__ABOUT THIS TASK__
In the data below, find every line with the word "normal" and copy it.

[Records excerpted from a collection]
###
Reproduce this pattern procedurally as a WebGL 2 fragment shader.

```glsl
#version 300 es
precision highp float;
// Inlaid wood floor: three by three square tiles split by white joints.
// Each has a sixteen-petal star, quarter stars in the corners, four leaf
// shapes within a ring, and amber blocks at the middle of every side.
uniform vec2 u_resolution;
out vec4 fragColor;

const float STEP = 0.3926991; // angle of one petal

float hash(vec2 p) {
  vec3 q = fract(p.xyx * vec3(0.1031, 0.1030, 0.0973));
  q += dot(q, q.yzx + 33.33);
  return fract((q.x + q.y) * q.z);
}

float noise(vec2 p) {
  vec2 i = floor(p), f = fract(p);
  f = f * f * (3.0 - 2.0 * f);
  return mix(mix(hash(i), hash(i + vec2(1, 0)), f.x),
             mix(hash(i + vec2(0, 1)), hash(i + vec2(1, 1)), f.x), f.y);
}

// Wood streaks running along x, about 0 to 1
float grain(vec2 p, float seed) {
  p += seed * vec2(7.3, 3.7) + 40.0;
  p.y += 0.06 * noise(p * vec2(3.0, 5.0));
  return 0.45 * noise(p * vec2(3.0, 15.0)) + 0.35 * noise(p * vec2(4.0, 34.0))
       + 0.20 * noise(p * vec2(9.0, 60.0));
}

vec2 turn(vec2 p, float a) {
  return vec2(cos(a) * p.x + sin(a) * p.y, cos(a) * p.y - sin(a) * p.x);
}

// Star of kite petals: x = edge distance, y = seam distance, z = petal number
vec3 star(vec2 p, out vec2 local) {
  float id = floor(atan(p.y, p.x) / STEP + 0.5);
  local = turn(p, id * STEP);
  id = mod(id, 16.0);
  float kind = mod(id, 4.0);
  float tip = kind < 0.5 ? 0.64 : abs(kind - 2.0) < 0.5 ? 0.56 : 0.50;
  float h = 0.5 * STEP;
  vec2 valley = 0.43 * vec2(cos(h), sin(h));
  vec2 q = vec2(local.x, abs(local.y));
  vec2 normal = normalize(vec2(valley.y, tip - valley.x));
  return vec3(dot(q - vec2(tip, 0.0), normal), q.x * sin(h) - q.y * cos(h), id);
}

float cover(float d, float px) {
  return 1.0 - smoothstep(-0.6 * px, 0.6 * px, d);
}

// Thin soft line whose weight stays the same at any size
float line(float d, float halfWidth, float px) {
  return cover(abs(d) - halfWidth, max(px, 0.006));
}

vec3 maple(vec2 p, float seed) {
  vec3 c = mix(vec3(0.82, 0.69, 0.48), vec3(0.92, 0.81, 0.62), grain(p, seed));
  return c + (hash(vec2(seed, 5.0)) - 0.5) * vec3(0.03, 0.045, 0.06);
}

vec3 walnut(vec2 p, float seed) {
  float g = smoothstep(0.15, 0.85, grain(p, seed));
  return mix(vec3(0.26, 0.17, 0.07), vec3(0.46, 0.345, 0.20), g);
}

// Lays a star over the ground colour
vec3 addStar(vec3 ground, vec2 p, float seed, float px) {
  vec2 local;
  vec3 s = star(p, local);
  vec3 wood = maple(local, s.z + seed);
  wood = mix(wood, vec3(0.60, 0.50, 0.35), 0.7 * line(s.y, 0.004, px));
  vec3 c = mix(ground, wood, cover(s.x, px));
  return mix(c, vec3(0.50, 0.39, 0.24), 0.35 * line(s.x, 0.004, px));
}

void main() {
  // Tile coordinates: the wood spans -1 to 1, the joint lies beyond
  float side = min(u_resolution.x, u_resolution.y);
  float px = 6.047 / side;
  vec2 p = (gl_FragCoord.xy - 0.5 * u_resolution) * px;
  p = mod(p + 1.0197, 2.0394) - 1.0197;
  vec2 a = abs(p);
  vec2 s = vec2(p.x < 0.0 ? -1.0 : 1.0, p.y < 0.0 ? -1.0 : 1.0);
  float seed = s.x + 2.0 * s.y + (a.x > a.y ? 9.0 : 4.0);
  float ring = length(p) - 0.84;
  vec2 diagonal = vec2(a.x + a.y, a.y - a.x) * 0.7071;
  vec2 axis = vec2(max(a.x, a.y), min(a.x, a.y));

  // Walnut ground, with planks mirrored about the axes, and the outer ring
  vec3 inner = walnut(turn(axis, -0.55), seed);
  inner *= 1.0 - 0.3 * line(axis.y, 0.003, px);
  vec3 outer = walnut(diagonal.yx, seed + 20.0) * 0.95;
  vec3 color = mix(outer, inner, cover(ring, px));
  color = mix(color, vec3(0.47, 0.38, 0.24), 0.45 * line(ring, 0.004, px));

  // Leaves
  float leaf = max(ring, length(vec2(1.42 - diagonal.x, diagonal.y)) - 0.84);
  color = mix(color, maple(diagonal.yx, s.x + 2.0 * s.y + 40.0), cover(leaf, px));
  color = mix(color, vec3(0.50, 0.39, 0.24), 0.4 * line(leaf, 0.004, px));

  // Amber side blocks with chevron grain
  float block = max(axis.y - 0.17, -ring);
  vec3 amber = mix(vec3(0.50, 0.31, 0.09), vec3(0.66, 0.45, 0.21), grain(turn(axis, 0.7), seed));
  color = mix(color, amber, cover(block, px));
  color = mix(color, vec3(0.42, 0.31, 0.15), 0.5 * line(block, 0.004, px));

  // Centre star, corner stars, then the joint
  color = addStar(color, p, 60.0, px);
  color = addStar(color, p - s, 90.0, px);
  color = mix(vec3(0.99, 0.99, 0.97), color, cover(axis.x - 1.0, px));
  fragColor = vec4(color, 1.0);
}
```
###
__ANSWER SECTION__
  vec2 normal = normalize(vec2(valley.y, tip - valley.x));
  return vec3(dot(q - vec2(tip, 0.0), normal), q.x * sin(h) - q.y * cos(h), id);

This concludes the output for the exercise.